## What you should do
Wherever "style" occurs in the entries, copy the line that holds it.

-- Task inputs follows --

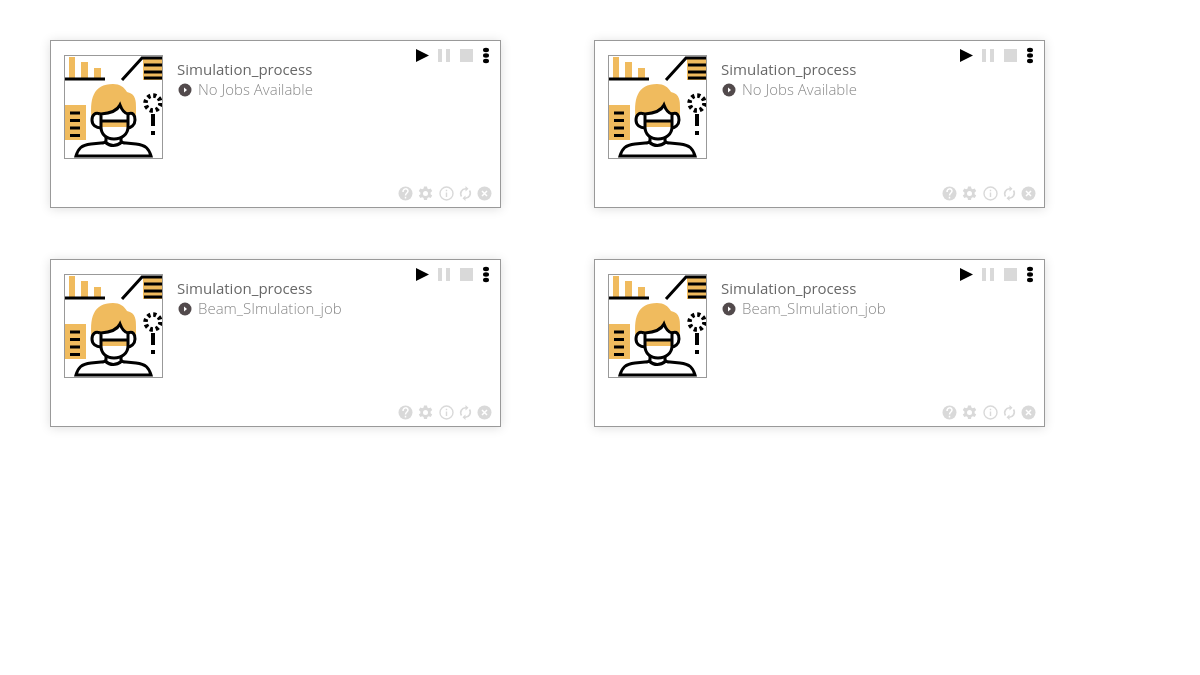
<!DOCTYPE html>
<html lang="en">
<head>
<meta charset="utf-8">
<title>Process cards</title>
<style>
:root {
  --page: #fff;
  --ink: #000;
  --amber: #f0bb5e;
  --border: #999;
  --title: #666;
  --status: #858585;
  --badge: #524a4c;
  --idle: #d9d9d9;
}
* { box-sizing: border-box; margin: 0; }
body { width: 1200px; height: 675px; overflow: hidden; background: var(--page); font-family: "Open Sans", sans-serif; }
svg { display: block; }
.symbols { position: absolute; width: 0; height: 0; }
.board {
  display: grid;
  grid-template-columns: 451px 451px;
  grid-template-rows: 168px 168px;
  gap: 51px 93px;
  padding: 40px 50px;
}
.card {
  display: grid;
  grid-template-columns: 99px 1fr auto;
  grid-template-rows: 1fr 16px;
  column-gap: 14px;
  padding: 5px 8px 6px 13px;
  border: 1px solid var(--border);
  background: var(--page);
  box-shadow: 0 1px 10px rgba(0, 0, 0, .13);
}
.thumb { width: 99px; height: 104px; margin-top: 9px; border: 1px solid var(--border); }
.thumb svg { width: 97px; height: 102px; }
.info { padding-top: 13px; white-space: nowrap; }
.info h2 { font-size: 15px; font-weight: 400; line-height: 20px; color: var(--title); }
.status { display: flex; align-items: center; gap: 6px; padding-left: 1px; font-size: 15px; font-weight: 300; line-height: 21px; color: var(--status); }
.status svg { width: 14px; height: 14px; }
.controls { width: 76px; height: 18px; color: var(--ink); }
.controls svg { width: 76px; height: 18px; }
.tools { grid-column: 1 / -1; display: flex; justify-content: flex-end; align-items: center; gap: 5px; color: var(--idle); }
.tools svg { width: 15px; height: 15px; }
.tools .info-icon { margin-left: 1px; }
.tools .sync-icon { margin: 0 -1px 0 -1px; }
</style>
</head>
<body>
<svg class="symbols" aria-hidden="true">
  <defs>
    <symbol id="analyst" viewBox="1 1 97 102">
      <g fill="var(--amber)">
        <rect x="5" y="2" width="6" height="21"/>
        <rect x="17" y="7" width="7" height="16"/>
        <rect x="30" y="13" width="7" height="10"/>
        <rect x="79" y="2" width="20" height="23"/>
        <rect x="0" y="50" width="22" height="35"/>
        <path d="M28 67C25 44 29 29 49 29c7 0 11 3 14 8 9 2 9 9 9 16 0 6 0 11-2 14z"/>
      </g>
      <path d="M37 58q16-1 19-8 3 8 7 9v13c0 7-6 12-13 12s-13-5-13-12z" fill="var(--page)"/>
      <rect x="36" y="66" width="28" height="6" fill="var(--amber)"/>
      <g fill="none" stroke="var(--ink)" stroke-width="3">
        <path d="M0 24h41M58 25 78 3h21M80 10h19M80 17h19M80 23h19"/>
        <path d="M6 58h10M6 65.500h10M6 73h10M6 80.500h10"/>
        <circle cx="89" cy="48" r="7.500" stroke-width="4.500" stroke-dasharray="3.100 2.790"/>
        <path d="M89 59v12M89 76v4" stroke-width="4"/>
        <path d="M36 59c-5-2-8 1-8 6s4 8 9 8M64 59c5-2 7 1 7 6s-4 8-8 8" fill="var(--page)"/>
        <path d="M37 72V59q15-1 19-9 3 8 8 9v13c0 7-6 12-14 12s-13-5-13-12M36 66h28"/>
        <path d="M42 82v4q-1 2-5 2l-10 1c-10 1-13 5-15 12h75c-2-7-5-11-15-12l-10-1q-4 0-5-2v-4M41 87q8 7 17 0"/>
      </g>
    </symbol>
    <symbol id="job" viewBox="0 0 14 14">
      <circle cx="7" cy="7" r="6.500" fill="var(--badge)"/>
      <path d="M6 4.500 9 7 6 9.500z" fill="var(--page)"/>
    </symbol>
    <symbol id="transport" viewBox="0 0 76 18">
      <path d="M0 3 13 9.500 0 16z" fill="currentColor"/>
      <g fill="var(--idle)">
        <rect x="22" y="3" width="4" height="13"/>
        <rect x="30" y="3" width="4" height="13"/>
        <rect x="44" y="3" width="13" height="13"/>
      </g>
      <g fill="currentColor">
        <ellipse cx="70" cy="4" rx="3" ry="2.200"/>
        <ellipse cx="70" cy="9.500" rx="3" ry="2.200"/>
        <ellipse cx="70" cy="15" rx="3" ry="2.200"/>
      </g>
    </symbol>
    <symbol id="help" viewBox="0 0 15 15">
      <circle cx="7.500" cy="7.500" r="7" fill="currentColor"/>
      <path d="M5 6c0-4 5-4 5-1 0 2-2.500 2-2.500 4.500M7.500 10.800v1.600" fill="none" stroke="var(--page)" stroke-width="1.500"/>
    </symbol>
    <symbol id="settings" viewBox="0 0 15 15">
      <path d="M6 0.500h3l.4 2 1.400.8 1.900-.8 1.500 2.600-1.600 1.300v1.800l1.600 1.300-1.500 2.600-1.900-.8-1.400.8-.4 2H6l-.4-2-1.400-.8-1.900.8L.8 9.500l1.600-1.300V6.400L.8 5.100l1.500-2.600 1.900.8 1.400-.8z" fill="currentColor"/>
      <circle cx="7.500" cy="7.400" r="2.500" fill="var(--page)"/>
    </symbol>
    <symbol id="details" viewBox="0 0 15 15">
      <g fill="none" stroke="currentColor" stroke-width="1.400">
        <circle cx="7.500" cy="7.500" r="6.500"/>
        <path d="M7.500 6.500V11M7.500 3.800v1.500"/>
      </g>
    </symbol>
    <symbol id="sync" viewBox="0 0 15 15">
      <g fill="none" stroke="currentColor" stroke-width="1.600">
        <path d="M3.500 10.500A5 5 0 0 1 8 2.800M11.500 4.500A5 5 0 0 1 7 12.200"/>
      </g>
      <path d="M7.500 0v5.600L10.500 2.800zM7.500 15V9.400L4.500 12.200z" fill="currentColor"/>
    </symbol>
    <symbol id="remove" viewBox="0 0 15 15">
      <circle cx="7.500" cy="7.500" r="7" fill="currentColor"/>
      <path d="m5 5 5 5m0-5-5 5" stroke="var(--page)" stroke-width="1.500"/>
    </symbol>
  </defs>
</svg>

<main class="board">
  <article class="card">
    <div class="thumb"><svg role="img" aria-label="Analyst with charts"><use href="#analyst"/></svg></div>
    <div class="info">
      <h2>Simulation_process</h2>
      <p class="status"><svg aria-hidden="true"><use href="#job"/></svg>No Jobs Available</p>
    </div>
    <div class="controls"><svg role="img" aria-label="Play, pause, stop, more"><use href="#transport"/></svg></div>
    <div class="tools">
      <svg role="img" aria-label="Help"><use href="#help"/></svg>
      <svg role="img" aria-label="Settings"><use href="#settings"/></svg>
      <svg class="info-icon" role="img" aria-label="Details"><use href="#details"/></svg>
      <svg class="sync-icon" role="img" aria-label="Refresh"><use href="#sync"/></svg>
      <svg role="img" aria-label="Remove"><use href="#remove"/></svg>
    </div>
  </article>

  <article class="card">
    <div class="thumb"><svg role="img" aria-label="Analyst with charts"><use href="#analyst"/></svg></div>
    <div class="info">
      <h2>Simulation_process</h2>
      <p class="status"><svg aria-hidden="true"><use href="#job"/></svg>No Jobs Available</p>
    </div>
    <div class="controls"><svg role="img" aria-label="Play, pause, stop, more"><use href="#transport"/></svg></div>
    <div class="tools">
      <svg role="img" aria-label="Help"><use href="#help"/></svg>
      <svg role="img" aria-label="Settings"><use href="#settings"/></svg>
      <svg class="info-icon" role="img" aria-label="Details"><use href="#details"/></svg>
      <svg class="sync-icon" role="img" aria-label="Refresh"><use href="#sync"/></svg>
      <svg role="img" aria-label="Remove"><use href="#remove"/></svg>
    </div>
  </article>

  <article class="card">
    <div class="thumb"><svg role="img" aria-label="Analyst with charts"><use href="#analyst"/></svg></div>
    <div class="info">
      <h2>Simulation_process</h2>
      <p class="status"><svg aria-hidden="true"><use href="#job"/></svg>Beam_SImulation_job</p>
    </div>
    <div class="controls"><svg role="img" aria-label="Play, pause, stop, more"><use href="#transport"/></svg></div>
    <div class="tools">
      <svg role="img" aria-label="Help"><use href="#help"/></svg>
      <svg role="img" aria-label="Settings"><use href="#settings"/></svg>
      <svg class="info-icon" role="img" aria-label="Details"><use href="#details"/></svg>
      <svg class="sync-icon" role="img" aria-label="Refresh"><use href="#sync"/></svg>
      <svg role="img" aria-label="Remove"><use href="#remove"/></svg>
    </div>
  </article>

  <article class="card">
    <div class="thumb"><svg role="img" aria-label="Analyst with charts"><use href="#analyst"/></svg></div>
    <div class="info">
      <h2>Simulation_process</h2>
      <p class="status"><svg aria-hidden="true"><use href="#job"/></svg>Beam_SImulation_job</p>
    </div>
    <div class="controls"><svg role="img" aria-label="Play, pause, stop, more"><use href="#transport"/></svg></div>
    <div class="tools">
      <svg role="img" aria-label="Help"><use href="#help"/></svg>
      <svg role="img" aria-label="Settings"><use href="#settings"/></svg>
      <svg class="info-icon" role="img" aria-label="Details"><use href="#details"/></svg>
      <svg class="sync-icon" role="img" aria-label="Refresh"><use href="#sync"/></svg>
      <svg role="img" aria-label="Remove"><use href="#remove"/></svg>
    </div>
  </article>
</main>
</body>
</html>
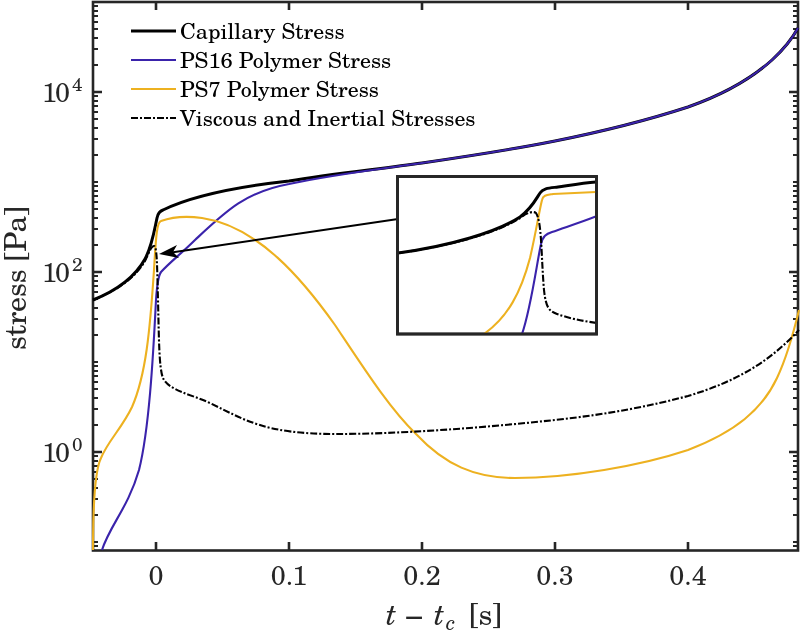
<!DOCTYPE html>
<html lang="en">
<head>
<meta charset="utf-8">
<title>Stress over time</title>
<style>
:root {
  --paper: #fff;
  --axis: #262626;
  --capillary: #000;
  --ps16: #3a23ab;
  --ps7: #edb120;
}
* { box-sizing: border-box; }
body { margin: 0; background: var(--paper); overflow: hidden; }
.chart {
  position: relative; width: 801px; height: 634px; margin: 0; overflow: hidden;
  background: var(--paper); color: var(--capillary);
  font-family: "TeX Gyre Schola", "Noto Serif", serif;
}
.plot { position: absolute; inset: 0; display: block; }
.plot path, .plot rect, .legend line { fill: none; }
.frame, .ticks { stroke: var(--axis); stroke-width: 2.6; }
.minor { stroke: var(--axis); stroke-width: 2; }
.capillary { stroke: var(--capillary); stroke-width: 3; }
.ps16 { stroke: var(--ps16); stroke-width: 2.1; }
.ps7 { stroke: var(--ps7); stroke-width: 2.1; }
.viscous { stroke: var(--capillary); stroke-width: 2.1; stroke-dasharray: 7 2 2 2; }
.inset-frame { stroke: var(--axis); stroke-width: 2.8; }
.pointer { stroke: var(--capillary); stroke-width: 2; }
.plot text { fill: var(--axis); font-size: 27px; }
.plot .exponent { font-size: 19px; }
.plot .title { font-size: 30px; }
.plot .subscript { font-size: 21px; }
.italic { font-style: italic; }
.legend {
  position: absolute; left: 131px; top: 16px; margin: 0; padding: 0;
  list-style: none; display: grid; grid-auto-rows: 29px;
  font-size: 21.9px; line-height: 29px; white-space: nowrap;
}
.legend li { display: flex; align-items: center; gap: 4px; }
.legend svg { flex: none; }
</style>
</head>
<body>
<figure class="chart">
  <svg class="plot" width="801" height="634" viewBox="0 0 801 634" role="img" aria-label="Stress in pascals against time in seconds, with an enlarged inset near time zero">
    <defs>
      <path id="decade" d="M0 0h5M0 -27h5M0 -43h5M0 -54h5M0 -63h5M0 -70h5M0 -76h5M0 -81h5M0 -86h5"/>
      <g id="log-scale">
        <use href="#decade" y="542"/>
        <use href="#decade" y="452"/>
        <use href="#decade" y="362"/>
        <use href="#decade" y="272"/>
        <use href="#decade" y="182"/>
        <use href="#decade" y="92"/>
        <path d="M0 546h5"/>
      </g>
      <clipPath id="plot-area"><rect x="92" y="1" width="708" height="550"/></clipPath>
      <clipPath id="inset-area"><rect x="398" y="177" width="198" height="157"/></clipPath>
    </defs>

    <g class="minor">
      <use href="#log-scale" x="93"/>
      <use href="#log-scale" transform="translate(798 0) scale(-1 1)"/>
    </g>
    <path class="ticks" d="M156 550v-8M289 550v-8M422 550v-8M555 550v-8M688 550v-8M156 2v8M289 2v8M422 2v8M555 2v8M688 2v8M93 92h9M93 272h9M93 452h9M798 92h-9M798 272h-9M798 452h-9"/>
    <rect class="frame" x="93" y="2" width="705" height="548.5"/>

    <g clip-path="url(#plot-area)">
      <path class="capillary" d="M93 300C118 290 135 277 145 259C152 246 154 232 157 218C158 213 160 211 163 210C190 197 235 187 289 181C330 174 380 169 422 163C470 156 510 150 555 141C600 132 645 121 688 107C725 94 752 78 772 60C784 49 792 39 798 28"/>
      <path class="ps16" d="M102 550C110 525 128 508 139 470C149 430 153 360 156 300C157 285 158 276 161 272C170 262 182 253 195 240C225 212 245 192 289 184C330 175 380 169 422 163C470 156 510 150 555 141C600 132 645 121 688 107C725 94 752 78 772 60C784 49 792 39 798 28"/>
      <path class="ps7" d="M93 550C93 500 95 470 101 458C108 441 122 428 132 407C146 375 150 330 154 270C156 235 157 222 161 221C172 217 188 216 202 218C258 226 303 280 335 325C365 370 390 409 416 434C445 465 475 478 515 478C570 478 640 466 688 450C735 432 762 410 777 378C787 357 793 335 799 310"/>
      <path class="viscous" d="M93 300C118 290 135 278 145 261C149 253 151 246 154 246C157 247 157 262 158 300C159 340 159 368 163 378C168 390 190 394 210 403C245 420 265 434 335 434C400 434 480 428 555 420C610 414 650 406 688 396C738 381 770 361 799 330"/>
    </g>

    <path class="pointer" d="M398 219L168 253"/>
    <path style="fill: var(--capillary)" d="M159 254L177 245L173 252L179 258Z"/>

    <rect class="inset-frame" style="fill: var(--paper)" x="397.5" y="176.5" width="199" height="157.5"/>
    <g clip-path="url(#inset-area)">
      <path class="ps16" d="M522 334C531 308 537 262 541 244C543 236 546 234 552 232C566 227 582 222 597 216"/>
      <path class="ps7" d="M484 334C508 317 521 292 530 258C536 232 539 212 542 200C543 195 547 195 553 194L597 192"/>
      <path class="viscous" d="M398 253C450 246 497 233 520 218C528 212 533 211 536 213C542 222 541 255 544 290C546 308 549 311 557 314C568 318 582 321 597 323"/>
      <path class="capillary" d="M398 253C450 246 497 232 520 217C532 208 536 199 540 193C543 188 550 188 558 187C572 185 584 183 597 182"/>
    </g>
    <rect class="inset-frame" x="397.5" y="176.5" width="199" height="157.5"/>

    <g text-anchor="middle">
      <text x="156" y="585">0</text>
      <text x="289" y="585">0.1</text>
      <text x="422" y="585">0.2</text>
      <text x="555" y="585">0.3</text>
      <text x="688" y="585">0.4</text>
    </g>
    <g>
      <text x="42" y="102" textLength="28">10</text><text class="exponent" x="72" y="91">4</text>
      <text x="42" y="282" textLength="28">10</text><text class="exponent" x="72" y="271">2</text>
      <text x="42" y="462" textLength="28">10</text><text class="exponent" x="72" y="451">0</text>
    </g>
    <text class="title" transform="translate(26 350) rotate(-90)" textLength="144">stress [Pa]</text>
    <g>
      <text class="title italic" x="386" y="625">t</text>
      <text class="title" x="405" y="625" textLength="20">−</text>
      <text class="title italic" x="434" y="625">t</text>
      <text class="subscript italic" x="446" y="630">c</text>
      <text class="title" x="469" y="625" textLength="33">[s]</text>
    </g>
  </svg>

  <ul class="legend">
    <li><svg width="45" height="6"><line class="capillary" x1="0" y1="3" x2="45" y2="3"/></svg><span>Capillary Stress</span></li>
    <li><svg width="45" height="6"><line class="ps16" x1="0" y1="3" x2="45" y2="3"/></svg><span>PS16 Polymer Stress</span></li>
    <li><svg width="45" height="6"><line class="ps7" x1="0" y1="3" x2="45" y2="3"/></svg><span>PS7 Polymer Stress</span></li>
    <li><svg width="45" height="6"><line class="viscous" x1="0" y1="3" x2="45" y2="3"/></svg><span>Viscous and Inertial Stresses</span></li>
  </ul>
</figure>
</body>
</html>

-- Task inputs concluded --

## Written answer
<style>
</style>
<style>
.italic { font-style: italic; }
  list-style: none; display: grid; grid-auto-rows: 29px;
</style>
    <path style="fill: var(--capillary)" d="M159 254L177 245L173 252L179 258Z"/>
    <rect class="inset-frame" style="fill: var(--paper)" x="397.5" y="176.5" width="199" height="157.5"/>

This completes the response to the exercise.